Assignment: List each line of the data that holds the word "clip".

Dataset excerpts:
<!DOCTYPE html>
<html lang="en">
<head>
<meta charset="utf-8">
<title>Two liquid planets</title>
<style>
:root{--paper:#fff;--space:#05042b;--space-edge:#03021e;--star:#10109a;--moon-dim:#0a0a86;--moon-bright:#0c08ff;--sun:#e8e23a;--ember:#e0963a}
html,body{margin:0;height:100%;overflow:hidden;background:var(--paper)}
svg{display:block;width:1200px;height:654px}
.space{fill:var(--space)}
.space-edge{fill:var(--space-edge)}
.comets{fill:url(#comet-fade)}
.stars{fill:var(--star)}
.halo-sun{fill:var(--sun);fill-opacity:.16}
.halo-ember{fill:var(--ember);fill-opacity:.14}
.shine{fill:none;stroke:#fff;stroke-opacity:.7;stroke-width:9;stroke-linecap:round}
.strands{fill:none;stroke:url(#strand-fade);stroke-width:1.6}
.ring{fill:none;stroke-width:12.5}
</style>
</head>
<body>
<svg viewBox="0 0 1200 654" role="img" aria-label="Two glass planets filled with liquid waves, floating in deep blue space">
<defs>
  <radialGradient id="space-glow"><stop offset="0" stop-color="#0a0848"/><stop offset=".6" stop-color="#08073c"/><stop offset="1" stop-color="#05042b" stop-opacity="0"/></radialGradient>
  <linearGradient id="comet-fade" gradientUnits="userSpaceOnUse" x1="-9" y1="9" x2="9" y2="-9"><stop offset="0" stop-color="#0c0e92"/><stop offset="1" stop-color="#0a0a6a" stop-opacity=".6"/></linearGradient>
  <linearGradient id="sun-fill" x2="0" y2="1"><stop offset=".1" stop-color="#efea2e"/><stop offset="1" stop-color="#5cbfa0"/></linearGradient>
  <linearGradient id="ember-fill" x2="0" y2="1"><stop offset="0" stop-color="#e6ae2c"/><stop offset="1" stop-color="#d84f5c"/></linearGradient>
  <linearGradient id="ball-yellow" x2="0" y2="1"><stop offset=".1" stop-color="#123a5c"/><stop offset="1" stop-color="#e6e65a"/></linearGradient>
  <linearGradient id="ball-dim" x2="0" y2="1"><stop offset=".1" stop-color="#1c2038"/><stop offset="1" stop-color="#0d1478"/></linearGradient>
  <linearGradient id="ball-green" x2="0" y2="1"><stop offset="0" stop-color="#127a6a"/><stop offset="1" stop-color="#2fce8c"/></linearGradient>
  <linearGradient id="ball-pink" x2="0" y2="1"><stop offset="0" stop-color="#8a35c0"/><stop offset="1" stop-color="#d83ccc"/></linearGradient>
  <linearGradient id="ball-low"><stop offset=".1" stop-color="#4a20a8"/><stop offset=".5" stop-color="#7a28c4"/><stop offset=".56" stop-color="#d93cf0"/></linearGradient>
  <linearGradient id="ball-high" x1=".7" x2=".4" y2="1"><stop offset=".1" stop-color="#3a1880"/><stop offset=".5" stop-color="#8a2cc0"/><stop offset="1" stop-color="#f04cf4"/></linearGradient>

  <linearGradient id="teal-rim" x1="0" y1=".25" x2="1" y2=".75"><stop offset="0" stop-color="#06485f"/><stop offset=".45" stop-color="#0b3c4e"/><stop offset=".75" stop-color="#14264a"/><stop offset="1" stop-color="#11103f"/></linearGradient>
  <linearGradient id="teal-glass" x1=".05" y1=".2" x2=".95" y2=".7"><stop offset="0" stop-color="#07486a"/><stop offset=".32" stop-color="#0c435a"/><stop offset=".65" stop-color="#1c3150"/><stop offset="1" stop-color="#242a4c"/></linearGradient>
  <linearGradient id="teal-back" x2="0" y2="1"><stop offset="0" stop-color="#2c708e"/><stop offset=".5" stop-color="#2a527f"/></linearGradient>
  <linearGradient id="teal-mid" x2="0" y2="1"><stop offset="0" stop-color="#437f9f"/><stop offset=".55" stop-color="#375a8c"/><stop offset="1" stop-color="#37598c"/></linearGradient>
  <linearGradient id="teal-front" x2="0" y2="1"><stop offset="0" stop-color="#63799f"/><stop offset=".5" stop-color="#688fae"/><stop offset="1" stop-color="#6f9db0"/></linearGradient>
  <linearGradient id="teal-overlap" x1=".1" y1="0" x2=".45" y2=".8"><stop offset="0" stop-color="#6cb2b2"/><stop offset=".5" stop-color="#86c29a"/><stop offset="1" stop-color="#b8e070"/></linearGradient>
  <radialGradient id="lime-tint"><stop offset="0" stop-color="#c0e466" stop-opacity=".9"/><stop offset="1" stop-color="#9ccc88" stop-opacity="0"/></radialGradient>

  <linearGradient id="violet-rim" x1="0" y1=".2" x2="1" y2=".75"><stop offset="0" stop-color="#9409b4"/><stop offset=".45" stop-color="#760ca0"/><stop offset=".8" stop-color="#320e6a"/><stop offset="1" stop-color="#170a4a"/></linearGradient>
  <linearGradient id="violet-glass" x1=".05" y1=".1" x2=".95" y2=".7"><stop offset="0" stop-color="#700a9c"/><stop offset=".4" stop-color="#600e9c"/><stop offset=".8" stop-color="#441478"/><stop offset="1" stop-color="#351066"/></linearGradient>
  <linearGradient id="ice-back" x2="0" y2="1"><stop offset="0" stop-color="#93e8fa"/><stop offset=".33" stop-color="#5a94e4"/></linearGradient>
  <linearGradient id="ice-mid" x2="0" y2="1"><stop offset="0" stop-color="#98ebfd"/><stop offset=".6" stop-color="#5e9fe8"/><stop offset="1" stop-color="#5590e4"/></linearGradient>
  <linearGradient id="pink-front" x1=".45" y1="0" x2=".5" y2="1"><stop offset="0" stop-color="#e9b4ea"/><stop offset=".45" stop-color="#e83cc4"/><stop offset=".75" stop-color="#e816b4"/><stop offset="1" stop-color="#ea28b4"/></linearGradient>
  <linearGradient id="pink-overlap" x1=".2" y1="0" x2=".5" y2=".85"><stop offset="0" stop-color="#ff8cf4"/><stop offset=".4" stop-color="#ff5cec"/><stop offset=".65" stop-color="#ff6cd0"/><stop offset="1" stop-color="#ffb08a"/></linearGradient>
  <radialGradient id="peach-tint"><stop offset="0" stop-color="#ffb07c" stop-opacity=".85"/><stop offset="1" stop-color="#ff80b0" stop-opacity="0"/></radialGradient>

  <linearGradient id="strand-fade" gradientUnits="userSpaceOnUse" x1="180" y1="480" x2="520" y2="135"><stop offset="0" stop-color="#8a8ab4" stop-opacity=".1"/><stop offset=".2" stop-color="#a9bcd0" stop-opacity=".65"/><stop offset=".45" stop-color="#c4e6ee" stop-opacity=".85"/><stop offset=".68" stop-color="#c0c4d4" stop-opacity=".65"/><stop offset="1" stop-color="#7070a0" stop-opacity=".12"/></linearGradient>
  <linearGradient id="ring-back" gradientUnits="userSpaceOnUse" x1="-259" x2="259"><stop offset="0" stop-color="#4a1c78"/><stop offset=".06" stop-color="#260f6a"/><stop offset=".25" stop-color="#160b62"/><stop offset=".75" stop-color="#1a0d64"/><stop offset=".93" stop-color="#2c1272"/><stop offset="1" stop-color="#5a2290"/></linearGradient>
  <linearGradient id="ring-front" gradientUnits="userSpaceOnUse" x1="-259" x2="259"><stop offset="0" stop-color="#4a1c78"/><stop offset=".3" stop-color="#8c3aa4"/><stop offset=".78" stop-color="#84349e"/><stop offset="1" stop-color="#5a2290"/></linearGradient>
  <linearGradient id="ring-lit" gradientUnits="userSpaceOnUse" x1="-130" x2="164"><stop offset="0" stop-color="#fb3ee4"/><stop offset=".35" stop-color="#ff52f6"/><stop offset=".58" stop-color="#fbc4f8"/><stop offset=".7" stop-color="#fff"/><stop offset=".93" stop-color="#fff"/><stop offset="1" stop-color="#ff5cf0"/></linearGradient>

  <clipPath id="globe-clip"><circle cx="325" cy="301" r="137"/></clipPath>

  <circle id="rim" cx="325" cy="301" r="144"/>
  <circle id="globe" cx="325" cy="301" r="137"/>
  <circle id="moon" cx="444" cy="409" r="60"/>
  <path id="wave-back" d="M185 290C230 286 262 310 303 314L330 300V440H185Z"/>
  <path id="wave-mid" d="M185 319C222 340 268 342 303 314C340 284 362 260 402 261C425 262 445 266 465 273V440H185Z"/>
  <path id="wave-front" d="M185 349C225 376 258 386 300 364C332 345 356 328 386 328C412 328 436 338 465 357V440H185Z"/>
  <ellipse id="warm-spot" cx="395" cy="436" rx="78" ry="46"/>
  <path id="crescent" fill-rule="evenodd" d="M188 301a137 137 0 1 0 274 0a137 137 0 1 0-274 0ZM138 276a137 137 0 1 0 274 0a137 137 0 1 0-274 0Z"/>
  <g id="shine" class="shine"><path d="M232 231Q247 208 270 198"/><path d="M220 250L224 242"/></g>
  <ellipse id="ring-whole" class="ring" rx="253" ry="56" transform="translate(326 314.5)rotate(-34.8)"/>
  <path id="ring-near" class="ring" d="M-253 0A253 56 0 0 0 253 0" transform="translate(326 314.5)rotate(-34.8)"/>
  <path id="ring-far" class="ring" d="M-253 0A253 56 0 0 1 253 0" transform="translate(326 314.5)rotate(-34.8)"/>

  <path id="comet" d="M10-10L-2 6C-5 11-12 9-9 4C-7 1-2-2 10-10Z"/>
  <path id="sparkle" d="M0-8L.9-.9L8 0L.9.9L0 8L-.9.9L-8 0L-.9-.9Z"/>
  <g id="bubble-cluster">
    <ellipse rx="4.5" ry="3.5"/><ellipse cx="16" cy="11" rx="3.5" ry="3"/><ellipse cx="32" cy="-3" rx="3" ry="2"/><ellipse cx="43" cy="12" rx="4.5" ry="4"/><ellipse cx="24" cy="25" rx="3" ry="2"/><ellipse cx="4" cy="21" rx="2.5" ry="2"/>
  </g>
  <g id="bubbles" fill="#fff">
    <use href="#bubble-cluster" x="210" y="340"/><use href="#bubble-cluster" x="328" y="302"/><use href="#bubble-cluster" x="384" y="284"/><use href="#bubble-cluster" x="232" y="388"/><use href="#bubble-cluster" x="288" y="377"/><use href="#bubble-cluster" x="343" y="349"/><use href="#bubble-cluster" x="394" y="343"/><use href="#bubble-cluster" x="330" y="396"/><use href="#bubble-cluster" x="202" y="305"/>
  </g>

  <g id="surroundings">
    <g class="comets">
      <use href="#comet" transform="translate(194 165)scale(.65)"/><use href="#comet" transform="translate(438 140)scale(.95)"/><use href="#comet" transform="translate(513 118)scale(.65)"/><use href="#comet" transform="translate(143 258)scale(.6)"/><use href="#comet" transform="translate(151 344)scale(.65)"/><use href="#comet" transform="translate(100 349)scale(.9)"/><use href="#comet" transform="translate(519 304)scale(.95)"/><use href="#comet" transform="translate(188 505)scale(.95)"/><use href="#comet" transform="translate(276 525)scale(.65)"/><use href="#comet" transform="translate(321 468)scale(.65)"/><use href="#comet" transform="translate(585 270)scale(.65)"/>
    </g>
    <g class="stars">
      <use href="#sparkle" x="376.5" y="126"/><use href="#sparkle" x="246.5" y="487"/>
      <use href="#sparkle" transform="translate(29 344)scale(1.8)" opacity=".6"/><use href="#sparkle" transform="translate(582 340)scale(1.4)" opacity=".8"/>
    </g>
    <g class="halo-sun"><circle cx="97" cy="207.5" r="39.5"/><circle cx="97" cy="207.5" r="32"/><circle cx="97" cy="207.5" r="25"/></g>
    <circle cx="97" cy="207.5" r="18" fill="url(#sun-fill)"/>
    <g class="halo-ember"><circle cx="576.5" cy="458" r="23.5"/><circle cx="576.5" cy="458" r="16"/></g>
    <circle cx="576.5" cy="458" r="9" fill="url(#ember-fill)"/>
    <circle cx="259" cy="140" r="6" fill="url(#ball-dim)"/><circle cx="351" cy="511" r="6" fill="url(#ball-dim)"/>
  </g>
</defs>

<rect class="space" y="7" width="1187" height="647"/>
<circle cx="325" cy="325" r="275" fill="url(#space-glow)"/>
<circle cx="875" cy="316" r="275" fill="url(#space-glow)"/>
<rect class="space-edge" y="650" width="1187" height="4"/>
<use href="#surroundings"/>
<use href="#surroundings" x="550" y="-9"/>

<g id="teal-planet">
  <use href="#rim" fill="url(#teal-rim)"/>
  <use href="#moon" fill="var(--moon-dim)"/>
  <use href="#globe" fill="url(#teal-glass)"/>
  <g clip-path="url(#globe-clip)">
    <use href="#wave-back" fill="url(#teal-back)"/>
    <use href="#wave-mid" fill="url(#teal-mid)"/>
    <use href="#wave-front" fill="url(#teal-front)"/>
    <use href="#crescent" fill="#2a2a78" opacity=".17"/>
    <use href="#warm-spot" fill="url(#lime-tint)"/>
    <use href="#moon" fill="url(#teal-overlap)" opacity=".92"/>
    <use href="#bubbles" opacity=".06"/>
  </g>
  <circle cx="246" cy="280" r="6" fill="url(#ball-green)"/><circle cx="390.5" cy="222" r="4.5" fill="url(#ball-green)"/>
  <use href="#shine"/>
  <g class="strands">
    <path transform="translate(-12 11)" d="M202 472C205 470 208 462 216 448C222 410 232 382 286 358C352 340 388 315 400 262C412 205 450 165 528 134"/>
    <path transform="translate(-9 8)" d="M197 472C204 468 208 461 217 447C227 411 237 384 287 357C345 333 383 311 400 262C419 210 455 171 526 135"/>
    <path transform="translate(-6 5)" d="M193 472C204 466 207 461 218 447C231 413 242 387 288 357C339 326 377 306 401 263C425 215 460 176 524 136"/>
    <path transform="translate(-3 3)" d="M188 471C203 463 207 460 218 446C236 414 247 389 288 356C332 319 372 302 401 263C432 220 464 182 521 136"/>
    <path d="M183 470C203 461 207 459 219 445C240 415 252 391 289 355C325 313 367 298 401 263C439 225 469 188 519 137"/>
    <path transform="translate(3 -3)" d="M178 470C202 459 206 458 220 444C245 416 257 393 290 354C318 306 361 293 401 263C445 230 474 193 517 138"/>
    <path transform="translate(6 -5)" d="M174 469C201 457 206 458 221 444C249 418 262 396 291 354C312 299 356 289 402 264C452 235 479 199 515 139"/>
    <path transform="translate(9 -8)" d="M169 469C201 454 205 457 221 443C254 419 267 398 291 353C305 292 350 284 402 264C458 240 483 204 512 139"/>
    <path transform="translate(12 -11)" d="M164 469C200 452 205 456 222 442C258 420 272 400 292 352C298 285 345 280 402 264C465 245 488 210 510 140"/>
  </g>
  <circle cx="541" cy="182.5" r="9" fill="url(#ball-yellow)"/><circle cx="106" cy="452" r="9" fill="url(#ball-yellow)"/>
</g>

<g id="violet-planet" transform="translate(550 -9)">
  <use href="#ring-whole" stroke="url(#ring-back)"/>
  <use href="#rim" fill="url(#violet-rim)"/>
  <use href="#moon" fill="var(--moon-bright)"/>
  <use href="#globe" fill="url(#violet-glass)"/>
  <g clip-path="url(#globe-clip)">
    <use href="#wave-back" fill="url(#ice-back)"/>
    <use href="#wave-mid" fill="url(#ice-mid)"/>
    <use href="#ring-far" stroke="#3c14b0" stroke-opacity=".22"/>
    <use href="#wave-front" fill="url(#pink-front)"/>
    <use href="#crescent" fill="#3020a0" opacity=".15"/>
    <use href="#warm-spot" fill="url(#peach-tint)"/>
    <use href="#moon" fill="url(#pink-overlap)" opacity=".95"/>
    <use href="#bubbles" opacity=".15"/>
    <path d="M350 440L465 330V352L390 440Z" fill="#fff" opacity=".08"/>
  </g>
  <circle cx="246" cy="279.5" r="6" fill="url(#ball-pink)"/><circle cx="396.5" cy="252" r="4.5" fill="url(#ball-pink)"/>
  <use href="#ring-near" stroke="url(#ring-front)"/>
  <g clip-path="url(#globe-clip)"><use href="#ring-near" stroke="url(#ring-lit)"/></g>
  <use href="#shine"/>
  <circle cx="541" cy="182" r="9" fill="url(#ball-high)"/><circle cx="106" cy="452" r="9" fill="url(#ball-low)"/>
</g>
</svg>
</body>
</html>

Your solution:
  <clipPath id="globe-clip"><circle cx="325" cy="301" r="137"/></clipPath>
  <g clip-path="url(#globe-clip)">
  <g clip-path="url(#globe-clip)">
  <g clip-path="url(#globe-clip)"><use href="#ring-near" stroke="url(#ring-lit)"/></g>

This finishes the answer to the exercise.